** Opening Records for the task block **

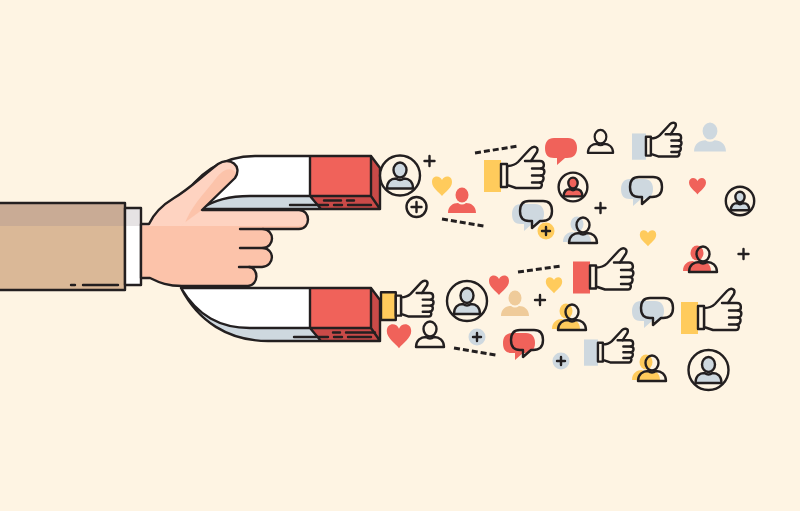
<!DOCTYPE html>
<html lang="en">
<head>
<meta charset="utf-8">
<title>Social magnet illustration</title>
<style>
:root{--cream:#fef4e3;--ink:#231f20;--red:#f0625a;--red-dark:#c94a48;--yellow:#ffcb5c;--blue:#ced8df;--sand:#efcb9a;--skin:#fcc3aa;--skin-light:#fed3c1;--sleeve:#dab897;--sleeve-shade:#c9ab95;--white:#fff}
html,body{margin:0;background:var(--cream);overflow:hidden}
svg{display:block;width:800px;height:511px}
.line{stroke:var(--ink);stroke-width:2.4;stroke-linejoin:round;stroke-linecap:round}
.line,.icon path,.icon circle,.icon ellipse,.icon rect{vector-effect:non-scaling-stroke}
.open{fill:none}
.white{fill:var(--white)}.cream{fill:var(--cream)}
.red{fill:var(--red);color:var(--red)}
.red-dark{fill:var(--red-dark)}
.yellow{fill:var(--yellow);color:var(--yellow)}
.blue{fill:var(--blue);color:var(--blue)}
.sand{fill:var(--sand)}
.dash{stroke:var(--ink);stroke-width:3;stroke-dasharray:6 3}
</style>
</head>
<body>
<svg viewBox="0 0 800 511" role="img" aria-label="A hand holding a magnet that attracts likes, hearts, comments and followers">
<defs>
  <g id="person"><ellipse cy="-7" rx="6.5" ry="7.5"/><path d="M-14 11C-14 4-9 1-4 1Q0 4 4 1C9 1 14 4 14 11Z"/></g>
  <path id="heart" d="M0 10C-3 6-10 2-10-4C-10-11-2-11 0-6C2-11 10-11 10-4C10 2 3 6 0 10Z"/>
  <path id="plus" class="line open" d="M-5 0H5M0-5V5"/>
  <path id="bubble" d="M-7-12H7C13-12 16-8 16-2C16 5 12 8 6 8H4L-4 15V8H-7C-13 8-16 5-16-2C-16-8-13-12-7-12Z"/>
  <g id="avatar">
    <circle class="line cream" r="20"/>
    <ellipse class="line" cy="-5.5" rx="6.5" ry="7.5" fill="currentColor"/>
    <path class="line" d="M-13 13C-13 6-9 3-4 3Q0 6 4 3C9 3 13 6 13 13Z" fill="currentColor"/>
  </g>
  <g id="thumb-hand">
    <path class="line cream" d="M23 20Q30 20 34 16L46 3C50-1 55 1 53 6L47 15H56C61 15 61 22 57 22.5C62 23 61 29 57 29.5C61 30 60 36 56 36.5C59 37 58 42 55 42H32L23 39Z"/>
    <path class="line open" d="M47 15H41M57 22.5H48M57 29.5H48M56 36.5H48"/>
    <rect class="line cream" x="17" y="18" width="6" height="23"/>
  </g>
  <g id="like"><rect y="14" width="17" height="32" fill="currentColor"/><use href="#thumb-hand"/></g>
</defs>

<rect class="cream" width="800" height="511"/>

<g id="magnet">
  <g id="upper-pole">
    <path class="blue" d="M196 209C210 200 225 196 250 196H310L321 209Z"/>
    <path class="white" d="M180 205C195 175 220 156 255 156H310V196H250C225 196 210 200 196 209Z"/>
    <rect class="red" x="310" y="156" width="61" height="40"/>
    <path class="red-dark" d="M310 196H371V156L380 168V209H321Z"/>
    <path class="line open" d="M180 203C196 174 222 156 255 156H371L380 168V209H200C215 200 229 196 250 196H371V156M310 156V196L321 209M371 196L380 209"/>
    <path class="line open" d="M290 205H328M334 205H342M348 205H371M324 200.500H341M347 200.500H354"/>
  </g>
  <g id="lower-pole">
    <path class="blue" d="M181 288C198 321 228 341 268 341H321L310 328H250C220 328 198 316 181 288Z"/>
    <path class="white" d="M181 288H310V328H250C220 328 198 316 181 288Z"/>
    <rect class="red" x="310" y="288" width="61" height="40"/>
    <path class="red-dark" d="M310 328H371V288L380 300V341H321Z"/>
    <path class="line open" d="M181 288H371L380 300V341H268C228 341 198 321 181 288C198 316 220 328 250 328H371V288M310 288V328L321 341M371 328L380 341"/>
    <path class="line open" d="M294 337H328M334 337H342M348 337H371M333 332.500H340M346 332.500H375"/>
  </g>
</g>

<g id="arm">
  <rect x="-3" y="203" width="128" height="87" fill="var(--sleeve)"/>
  <rect x="-3" y="203" width="128" height="23" fill="var(--sleeve-shade)"/>
  <rect class="line open" x="-3" y="203" width="128" height="87"/>
  <path class="line open" d="M71 285H75M83 285H118"/>
  <rect class="white" x="125" y="208" width="16" height="77"/>
  <rect x="125" y="208" width="16" height="18" fill="#e6e3e4"/>
  <rect class="line open" x="125" y="208" width="16" height="77"/>
</g>

<g id="hand">
  <path id="palm" fill="var(--skin)" d="M141 224H149C155 211 164 204 174 198C188 190 200 178 218 164C230 156 243 166 235 178L202 210H299C311 210 311 229 299 229H263C275 230 275 247 263 248C275 249 275 266 262 267H249C259 268 259 285 248 286H182C168 286 160 283 150 278H141Z"/>
  <path fill="var(--skin-light)" d="M141 226L149 224C155 211 164 204 174 198C188 190 200 178 218 164C229 157 240 164 237 174C231 166 224 169 217 177C204 194 190 207 184 226Z"/>
  <path fill="var(--skin-light)" d="M180 226L202 210H299C306 210 309 217 307 223Q304 226 298 226Z"/>
  <path class="line open" d="M141 224H149C155 211 164 204 174 198C188 190 200 178 218 164C230 156 243 166 235 178L202 210H299C311 210 311 229 299 229H263C275 230 275 247 263 248C275 249 275 266 262 267H249C259 268 259 285 248 286H182C168 286 160 283 150 278H141Z"/>
  <path class="line open" d="M263 229H240M263 248H240M250 267H239"/>
</g>

<g id="motion-lines" class="open">
  <path class="dash" d="M475 153L518 146M442 219L484 226M518 272L561 266M454 348L496 355"/>
</g>

<g id="likes" class="icon">
  <use href="#like" class="yellow" x="484" y="146"/>
  <use href="#like" class="blue" transform="translate(632 122) scale(.82)"/>
  <use href="#like" class="red" x="573" y="247.500"/>
  <use href="#like" class="yellow" x="681" y="288"/>
  <use href="#like" class="blue" transform="translate(584 328) scale(.82)"/>
  <g transform="translate(381 280) scale(.87)">
    <rect class="line yellow" y="14" width="17" height="32"/>
    <use href="#thumb-hand"/>
  </g>
</g>

<g id="avatars" class="icon">
  <use href="#avatar" class="blue" x="400" y="175.500"/>
  <use href="#avatar" class="red" transform="translate(573 187) scale(.72)"/>
  <use href="#avatar" class="blue" transform="translate(740 201) scale(.71)"/>
  <use href="#avatar" class="blue" x="467" y="301"/>
  <use href="#avatar" class="blue" x="708.500" y="370"/>
</g>

<g id="followers" class="icon">
  <use href="#person" class="red" x="462" y="202"/>
  <use href="#person" class="sand" x="515" y="305"/>
  <use href="#person" class="blue" transform="translate(710 139) scale(1.14)"/>
  <use href="#person" class="line open" transform="translate(600.500 143) scale(.9)"/>
  <use href="#person" class="line open" x="430" y="336"/>
  <g><use href="#person" class="blue" x="577" y="231"/><use href="#person" class="line open" x="583" y="232"/></g>
  <g><use href="#person" class="red" x="697" y="260"/><use href="#person" class="line open" x="703" y="261"/></g>
  <g><use href="#person" class="yellow" x="566" y="318"/><use href="#person" class="line open" x="572" y="319"/></g>
  <g><use href="#person" class="yellow" x="646" y="369"/><use href="#person" class="line open" x="652" y="370"/></g>
</g>

<g id="comments" class="icon">
  <use href="#bubble" class="red" x="561" y="150"/>
  <g><use href="#bubble" class="blue" x="528" y="216"/><use href="#bubble" class="line open" x="536" y="213"/></g>
  <g><use href="#bubble" class="blue" x="637" y="191"/><use href="#bubble" class="line open" x="646" y="189"/></g>
  <g><use href="#bubble" class="blue" x="648" y="313"/><use href="#bubble" class="line open" x="657" y="310"/></g>
  <g><use href="#bubble" class="red" x="519" y="345"/><use href="#bubble" class="line open" x="527" y="342"/></g>
</g>

<g id="hearts">
  <use href="#heart" class="yellow" x="442" y="186"/>
  <use href="#heart" class="red" transform="translate(697.500 186) scale(.85)"/>
  <use href="#heart" class="yellow" transform="translate(648 238) scale(.82)"/>
  <use href="#heart" class="red" x="499" y="285"/>
  <use href="#heart" class="yellow" transform="translate(554 285) scale(.82)"/>
  <use href="#heart" class="red" transform="translate(399 336) scale(1.22)"/>
</g>

<g id="pluses">
  <circle class="line open" cx="416.500" cy="207" r="10"/>
  <circle class="yellow" cx="546" cy="231" r="8.500"/>
  <circle class="blue" cx="477" cy="337" r="8.500"/>
  <circle class="blue" cx="561" cy="361" r="8.500"/>
  <use href="#plus" x="429.500" y="161"/>
  <use href="#plus" x="416.500" y="207"/>
  <use href="#plus" x="600.500" y="208"/>
  <use href="#plus" x="743.500" y="254"/>
  <use href="#plus" x="540" y="300"/>
  <use href="#plus" transform="translate(546 231) scale(.8)"/>
  <use href="#plus" transform="translate(477 337) scale(.8)"/>
  <use href="#plus" transform="translate(561 361) scale(.8)"/>
</g>
</svg>
</body>
</html>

** Closing Records for the task block **

Bring together all lines in the records where the word "sleeve" is found.

:root{--cream:#fef4e3;--ink:#231f20;--red:#f0625a;--red-dark:#c94a48;--yellow:#ffcb5c;--blue:#ced8df;--sand:#efcb9a;--skin:#fcc3aa;--skin-light:#fed3c1;--sleeve:#dab897;--sleeve-shade:#c9ab95;--white:#fff}
  <rect x="-3" y="203" width="128" height="87" fill="var(--sleeve)"/>
  <rect x="-3" y="203" width="128" height="23" fill="var(--sleeve-shade)"/>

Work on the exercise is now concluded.